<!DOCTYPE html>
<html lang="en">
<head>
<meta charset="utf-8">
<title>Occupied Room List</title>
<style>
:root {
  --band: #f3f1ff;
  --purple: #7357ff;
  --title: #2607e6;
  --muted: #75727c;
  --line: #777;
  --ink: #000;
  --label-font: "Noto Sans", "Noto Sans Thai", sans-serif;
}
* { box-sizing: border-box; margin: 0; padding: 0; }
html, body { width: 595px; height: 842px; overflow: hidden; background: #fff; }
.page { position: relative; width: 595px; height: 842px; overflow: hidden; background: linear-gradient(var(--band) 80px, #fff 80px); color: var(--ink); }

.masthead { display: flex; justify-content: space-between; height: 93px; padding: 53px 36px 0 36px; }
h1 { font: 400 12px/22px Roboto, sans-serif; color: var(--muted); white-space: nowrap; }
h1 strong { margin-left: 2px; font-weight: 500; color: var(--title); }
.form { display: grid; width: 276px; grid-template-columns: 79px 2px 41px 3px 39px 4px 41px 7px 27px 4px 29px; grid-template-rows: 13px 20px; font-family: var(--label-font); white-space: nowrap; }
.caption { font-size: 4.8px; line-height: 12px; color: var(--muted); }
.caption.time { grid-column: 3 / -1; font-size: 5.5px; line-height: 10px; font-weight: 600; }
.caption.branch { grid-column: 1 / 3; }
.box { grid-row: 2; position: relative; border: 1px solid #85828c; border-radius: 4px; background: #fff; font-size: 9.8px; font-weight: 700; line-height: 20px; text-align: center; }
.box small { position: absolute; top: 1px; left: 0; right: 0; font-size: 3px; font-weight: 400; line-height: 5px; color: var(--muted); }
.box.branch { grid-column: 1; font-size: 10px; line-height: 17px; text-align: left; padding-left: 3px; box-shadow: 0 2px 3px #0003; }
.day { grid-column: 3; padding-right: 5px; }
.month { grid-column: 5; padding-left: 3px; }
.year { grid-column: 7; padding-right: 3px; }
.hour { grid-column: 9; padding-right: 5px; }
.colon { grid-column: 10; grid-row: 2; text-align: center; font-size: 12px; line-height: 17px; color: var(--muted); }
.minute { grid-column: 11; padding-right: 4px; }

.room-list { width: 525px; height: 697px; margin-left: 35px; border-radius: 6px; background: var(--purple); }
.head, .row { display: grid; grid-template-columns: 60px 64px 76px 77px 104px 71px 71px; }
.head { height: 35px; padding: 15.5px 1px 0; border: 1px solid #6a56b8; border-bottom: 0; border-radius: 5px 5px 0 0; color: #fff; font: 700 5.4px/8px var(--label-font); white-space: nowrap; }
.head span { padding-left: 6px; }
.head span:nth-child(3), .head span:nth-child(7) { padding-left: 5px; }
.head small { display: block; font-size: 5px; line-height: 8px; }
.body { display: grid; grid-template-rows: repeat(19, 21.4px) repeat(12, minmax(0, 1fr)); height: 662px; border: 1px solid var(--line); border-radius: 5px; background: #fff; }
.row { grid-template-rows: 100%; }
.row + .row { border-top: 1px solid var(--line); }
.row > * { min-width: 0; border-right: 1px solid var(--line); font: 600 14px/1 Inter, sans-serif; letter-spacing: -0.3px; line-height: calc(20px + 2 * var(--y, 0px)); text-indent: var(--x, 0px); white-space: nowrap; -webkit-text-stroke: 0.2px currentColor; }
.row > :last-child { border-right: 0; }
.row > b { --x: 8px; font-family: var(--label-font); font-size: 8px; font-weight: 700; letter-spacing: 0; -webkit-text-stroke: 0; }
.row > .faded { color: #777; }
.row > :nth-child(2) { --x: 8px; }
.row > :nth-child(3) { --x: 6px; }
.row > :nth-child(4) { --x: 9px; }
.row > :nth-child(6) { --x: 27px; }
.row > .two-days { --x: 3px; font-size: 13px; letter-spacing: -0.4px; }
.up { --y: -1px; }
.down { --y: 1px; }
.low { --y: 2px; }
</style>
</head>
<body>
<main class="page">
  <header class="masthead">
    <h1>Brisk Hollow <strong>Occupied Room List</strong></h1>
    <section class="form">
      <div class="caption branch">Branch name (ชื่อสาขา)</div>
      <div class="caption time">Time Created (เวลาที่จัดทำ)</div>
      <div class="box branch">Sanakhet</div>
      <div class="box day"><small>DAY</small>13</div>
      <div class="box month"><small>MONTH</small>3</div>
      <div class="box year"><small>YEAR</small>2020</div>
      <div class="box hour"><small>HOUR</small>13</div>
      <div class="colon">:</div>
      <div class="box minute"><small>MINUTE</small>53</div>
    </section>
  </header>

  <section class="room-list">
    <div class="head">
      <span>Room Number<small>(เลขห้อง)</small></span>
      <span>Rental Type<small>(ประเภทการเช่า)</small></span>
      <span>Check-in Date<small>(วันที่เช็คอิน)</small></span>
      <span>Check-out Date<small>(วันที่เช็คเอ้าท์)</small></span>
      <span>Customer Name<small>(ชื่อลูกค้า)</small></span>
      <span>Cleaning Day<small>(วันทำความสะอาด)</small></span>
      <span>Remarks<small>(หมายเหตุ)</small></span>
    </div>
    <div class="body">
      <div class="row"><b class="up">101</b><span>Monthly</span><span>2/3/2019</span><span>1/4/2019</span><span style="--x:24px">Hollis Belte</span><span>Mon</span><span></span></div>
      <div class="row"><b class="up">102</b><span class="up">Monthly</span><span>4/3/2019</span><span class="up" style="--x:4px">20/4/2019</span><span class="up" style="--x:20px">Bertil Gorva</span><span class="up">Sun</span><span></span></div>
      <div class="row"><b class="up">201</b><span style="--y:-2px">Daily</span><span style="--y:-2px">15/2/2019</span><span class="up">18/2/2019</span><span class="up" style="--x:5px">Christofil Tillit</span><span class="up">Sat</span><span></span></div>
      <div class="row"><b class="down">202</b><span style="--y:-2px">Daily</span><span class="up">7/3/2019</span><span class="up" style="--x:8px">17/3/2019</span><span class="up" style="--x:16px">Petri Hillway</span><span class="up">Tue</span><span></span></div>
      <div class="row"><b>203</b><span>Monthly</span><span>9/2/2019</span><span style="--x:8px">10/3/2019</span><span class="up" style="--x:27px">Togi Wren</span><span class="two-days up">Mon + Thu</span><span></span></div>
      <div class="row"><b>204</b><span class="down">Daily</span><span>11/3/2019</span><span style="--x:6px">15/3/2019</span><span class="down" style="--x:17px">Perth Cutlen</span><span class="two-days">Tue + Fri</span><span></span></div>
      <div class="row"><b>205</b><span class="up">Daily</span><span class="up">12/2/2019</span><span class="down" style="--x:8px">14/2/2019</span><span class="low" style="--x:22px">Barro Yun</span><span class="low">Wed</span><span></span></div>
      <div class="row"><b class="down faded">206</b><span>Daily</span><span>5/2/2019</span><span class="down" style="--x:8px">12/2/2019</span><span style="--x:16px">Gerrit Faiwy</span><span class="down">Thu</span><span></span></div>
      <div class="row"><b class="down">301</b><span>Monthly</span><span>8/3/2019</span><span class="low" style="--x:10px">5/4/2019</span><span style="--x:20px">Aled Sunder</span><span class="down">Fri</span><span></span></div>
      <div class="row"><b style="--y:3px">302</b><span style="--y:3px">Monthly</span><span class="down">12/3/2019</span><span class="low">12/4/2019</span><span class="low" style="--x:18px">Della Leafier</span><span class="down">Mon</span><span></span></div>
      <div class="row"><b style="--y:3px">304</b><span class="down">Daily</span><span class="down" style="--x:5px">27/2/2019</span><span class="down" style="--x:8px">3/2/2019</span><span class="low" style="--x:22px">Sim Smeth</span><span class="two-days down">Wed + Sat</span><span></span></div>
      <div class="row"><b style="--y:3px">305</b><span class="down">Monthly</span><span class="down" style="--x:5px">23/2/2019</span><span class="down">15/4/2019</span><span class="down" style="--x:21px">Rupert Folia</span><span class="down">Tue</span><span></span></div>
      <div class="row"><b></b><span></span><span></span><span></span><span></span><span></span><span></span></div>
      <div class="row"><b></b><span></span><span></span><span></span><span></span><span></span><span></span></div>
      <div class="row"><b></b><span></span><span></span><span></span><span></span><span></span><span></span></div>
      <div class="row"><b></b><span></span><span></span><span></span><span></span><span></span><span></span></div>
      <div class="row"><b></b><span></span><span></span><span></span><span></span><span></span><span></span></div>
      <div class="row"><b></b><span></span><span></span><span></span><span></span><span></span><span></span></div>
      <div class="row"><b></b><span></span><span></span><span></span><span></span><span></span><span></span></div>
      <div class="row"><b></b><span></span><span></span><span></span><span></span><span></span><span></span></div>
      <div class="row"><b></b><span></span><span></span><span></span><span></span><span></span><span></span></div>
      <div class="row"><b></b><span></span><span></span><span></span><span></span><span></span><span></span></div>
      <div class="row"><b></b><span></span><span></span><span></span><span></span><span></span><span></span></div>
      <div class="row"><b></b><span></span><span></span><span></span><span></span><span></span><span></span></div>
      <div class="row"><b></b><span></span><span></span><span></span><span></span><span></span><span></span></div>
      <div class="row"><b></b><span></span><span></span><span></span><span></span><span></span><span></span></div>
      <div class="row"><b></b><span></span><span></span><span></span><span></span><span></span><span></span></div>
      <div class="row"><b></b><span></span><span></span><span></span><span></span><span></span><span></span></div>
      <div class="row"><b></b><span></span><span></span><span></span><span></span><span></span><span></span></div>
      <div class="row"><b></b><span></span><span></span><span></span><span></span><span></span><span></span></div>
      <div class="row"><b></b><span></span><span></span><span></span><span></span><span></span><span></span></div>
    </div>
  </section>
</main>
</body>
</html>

• **PROBLEM DESCRIPTION**
Lines containing the word "band": copy every one of them from the records above.

• **TASK ANSWER**
  --band: #f3f1ff;
.page { position: relative; width: 595px; height: 842px; overflow: hidden; background: linear-gradient(var(--band) 80px, #fff 80px); color: var(--ink); }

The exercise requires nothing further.